We live in a world obsessed with its next caffeine hit. It's humanity's favourite stimulant, and in moderation it appears to be not only safe but even beneficial to our health. Consequently, it's in everything these days - so why would we need more caffeine in our lives?
It's all about how that caffeine gets into you. If it's reaching your bloodstream solely through cups of coffee or tea, you may be missing out on some of its most potent skincare properties. Forego a cup a day, and rub it directly into your skin instead, ideally in the form of a cream, soap or scrub.
Here's why that's not as crazy as it sounds.
1. Antioxidants. Your body is a warzone between two types of molecule: free radicals (the bad guys, causing havoc wherever they roam) and antioxidants, fighting the good fight on your behalf. A well-balanced intake of antioxidants will bolster your natural defences against diseases and body disorders such as age-related eye complaints. You'd be right in thinking that fruit & vegetables are the way to conscript more support for your immune system - but it seems that coffee can be an even richer source of some antioxidants.

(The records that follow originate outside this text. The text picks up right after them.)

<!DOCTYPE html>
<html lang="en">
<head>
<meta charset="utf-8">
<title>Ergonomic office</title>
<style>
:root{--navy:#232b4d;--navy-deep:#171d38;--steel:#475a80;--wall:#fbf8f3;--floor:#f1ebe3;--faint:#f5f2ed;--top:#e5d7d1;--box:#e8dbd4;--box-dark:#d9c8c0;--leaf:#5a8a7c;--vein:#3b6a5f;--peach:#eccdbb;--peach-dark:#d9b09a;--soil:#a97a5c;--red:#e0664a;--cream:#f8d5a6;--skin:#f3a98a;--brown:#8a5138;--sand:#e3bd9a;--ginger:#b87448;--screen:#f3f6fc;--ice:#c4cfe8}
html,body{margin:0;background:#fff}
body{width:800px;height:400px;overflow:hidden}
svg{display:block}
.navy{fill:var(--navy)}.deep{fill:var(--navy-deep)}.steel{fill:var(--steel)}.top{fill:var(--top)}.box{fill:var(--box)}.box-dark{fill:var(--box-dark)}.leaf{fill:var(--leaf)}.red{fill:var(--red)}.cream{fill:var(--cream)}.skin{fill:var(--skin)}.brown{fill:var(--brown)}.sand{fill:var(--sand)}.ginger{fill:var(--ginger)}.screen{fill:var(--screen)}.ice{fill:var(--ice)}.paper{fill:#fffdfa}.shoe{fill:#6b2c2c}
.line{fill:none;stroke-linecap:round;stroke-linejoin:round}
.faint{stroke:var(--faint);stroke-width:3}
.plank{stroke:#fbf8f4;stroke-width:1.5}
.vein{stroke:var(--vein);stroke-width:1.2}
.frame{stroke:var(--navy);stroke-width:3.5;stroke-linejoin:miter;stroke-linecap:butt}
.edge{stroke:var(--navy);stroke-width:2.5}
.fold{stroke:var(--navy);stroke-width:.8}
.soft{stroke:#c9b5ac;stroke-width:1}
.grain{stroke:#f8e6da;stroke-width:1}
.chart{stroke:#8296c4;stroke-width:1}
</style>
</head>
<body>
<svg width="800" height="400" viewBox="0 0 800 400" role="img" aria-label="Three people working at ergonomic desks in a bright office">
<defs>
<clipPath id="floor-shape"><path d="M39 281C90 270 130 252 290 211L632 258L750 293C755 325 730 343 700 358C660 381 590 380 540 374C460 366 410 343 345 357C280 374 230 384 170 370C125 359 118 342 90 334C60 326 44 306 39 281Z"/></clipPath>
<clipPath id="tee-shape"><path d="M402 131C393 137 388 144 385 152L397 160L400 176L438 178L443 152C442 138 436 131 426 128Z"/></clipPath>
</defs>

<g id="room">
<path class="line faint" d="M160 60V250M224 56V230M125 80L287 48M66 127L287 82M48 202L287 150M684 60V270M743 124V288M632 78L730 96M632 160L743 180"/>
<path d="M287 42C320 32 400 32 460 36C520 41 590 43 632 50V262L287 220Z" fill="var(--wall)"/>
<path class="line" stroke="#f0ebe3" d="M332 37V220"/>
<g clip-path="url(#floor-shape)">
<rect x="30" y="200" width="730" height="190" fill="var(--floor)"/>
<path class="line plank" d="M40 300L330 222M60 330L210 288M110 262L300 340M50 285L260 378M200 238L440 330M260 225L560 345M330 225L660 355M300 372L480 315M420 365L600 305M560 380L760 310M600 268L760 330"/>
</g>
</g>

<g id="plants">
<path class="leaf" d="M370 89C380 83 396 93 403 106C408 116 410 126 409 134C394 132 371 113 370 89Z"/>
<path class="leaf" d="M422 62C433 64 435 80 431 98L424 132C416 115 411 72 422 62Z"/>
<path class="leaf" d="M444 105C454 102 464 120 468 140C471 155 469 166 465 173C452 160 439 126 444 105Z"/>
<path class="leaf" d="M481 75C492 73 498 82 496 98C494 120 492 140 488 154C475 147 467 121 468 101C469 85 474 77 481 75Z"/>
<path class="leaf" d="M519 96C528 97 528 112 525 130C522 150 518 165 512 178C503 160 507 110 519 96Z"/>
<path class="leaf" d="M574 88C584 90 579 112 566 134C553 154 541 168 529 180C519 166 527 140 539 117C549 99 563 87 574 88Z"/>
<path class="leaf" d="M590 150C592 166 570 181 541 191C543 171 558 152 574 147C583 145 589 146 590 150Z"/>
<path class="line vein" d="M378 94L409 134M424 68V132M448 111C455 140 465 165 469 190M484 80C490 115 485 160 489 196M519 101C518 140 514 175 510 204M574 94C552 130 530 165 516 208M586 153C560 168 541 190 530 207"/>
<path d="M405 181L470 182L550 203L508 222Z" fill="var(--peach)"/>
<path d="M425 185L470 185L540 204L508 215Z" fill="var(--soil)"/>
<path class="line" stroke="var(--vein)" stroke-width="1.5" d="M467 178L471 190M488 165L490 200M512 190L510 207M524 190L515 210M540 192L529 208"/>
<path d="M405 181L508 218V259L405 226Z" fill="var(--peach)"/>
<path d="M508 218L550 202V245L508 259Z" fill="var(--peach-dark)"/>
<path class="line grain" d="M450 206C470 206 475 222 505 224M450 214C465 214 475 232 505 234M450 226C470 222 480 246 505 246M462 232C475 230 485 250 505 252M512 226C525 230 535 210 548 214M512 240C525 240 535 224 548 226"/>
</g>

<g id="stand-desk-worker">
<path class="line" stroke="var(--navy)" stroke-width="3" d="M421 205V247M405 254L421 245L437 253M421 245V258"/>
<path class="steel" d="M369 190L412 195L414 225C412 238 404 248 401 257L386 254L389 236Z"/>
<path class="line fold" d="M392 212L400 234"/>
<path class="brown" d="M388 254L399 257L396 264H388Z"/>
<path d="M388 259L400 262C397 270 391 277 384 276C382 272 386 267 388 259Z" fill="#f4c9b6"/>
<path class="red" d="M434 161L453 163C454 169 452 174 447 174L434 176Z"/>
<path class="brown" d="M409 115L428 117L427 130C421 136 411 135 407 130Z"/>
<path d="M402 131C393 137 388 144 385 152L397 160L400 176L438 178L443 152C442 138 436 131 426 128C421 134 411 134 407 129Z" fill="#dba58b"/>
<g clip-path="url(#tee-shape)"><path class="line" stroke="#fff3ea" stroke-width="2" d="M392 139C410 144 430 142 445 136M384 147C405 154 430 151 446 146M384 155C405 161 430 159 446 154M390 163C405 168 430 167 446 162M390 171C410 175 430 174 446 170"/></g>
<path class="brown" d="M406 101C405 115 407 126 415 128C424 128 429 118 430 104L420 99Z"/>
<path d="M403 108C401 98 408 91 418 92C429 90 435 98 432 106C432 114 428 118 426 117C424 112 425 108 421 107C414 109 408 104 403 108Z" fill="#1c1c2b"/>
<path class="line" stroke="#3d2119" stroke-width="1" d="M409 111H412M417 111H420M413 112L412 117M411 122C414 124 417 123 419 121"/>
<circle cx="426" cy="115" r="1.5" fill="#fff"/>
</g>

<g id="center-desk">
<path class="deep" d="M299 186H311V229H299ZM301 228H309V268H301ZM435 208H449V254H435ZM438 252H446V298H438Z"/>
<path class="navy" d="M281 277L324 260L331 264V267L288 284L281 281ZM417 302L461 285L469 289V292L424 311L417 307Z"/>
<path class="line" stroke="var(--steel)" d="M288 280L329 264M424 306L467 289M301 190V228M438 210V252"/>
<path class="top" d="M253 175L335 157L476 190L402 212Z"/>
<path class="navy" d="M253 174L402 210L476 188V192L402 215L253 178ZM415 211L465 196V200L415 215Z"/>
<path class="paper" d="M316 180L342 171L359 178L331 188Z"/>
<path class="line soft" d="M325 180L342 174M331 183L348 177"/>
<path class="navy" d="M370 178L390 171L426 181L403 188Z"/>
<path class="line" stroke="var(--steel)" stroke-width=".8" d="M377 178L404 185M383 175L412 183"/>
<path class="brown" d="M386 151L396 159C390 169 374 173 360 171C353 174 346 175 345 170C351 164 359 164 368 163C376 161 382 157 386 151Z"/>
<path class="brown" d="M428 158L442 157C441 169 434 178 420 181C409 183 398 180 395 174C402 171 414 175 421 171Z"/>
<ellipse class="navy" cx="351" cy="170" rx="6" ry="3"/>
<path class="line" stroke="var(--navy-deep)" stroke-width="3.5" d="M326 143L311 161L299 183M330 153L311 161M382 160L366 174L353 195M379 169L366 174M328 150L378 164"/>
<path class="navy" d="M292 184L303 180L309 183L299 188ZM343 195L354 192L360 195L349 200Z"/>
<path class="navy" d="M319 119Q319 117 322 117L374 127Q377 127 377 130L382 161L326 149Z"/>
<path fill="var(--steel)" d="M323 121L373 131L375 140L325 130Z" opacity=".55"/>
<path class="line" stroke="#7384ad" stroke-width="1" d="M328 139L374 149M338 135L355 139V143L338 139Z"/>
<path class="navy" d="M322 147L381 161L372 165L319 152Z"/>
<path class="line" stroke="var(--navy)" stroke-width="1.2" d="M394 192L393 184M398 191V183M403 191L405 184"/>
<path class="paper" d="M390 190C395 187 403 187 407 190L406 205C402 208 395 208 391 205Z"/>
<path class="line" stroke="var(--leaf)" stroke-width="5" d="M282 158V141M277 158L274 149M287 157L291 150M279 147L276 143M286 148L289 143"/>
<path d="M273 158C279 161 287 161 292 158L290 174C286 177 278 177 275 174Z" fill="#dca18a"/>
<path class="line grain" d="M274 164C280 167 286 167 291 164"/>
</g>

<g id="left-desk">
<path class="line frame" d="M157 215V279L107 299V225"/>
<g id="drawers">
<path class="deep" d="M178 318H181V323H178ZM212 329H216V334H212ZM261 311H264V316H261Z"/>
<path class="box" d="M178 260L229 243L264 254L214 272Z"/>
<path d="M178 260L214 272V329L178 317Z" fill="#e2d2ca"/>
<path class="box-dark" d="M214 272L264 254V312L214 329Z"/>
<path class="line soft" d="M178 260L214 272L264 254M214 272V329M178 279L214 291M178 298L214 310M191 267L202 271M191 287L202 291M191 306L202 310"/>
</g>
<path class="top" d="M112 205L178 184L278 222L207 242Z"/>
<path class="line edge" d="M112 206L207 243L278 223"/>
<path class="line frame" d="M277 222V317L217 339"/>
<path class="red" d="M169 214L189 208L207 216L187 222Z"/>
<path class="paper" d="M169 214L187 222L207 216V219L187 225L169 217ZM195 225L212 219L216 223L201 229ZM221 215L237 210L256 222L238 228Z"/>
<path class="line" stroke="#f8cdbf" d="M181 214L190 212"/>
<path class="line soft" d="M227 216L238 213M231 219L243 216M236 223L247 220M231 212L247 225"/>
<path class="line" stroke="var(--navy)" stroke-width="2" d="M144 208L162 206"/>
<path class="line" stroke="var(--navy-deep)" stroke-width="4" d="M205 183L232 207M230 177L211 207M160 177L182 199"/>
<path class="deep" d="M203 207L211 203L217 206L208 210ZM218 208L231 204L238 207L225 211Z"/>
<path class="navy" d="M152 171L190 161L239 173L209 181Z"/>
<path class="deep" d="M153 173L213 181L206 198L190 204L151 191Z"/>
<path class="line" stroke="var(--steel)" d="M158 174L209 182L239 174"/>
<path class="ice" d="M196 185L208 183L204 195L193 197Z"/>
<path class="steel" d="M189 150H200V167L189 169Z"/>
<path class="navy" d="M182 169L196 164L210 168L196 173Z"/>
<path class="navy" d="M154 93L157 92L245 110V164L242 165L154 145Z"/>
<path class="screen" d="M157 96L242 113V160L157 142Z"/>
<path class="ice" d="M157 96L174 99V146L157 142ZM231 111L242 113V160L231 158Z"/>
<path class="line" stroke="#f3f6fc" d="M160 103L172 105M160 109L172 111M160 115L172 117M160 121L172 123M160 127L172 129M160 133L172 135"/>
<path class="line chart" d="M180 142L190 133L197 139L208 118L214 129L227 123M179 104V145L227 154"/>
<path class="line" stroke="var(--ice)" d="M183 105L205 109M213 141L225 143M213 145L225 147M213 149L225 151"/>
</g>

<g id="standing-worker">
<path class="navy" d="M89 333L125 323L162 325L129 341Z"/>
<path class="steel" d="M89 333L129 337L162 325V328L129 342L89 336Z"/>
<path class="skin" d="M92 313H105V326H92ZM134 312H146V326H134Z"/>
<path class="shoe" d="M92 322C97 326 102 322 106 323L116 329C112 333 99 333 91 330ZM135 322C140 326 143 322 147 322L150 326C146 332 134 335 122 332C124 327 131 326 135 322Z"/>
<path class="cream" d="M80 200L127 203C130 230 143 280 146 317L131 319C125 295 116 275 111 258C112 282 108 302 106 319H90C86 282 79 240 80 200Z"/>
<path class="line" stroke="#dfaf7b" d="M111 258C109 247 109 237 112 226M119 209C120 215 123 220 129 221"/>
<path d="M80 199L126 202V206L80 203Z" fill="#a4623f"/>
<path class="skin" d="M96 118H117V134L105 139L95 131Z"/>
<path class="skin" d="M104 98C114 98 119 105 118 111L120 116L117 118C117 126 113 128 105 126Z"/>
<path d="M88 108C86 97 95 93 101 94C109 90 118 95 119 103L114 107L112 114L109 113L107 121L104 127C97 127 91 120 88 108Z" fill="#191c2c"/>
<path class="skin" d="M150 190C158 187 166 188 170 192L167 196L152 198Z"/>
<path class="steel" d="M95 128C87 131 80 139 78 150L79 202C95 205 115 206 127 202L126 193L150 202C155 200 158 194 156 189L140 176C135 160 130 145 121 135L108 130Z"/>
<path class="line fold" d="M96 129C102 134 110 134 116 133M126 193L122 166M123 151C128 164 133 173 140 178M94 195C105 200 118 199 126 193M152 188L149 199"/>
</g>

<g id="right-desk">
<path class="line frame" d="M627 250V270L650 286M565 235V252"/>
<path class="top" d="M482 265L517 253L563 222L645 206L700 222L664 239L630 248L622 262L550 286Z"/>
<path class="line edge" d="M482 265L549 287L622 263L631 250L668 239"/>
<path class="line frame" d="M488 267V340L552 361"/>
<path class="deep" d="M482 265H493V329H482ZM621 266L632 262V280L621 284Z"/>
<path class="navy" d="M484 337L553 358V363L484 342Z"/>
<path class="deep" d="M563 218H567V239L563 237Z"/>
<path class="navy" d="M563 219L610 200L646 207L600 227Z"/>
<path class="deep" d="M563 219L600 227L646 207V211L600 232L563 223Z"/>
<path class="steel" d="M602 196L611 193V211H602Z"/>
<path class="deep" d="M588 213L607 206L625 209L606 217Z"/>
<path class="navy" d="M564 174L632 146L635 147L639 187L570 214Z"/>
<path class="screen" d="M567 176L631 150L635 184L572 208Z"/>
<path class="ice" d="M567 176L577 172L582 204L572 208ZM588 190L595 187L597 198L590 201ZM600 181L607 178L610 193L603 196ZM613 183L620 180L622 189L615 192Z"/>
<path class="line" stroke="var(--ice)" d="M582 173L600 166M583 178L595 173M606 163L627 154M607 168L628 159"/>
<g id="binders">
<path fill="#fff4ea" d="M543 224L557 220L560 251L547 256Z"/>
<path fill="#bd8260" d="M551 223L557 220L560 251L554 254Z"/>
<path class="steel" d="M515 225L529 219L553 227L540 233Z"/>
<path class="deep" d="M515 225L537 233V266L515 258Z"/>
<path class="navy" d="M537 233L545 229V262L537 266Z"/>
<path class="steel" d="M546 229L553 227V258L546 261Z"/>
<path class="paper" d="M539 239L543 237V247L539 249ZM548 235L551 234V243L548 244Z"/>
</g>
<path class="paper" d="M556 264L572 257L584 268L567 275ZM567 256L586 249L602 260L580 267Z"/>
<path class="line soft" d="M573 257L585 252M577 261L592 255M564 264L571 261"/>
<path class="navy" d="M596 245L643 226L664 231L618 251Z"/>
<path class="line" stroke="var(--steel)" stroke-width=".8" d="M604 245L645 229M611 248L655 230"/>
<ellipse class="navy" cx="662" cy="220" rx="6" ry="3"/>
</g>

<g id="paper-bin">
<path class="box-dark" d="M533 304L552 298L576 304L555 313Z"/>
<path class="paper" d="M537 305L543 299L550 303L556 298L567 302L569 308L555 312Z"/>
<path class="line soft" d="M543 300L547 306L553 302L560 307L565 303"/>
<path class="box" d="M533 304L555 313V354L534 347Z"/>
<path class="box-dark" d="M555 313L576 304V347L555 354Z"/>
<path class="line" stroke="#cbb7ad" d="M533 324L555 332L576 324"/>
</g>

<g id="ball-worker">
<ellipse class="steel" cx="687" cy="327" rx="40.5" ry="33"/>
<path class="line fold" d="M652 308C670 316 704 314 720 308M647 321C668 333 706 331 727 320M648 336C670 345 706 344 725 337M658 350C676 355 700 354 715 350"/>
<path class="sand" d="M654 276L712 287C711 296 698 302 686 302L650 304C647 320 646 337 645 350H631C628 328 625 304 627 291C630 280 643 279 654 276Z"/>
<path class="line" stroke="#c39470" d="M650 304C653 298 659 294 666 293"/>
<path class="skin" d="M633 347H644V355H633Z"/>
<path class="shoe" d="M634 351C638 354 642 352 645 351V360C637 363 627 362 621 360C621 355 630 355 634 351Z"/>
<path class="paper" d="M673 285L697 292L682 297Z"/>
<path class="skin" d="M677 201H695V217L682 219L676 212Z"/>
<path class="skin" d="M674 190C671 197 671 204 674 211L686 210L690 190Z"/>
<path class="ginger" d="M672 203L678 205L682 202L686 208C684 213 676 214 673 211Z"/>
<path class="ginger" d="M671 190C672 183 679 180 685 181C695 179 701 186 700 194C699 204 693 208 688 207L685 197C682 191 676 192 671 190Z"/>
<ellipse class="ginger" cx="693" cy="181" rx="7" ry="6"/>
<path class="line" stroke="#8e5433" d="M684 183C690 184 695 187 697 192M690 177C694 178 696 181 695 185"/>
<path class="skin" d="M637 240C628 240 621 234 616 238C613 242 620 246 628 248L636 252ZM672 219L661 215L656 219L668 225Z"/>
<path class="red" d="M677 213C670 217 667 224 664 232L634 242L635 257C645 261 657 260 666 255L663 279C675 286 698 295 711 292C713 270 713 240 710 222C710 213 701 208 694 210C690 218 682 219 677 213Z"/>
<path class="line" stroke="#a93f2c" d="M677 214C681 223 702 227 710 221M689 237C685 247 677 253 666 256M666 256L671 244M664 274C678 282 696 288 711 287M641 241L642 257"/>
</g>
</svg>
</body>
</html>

2. Anti-inflammatory. One thing antioxidants excel at is reducing inflammation. You know the unslightly puffiness that develop under your eyes? It's due to inflamed skin - and coffee can help, because of those anti-inflammatory antioxidants. It has also been suggested that coffee can lighten & brighten skin.
3. Dehydration. Staying with those puffy eyes - caffeine mildly dehydrates you. Skin gets puffy because of an excess of moisture - and it appears that coffee can draw that excess liquid out of your skin, leaving it smoother and firmer.
4. Basal cell carcinoma. Now for the biggie: there is good evidence pointing to a correlation between caffeine consumption and occurences of basal cell carcinoma, the most common form of skin cancer. This is not to say that you should be replacing your favourite sun-cream with a handful of wet grounds - because it doesn't appear to do anything for squamous cell carcinoma and melanoma. Consider coffee just another part of your sunscreen routine, not a replacement for it.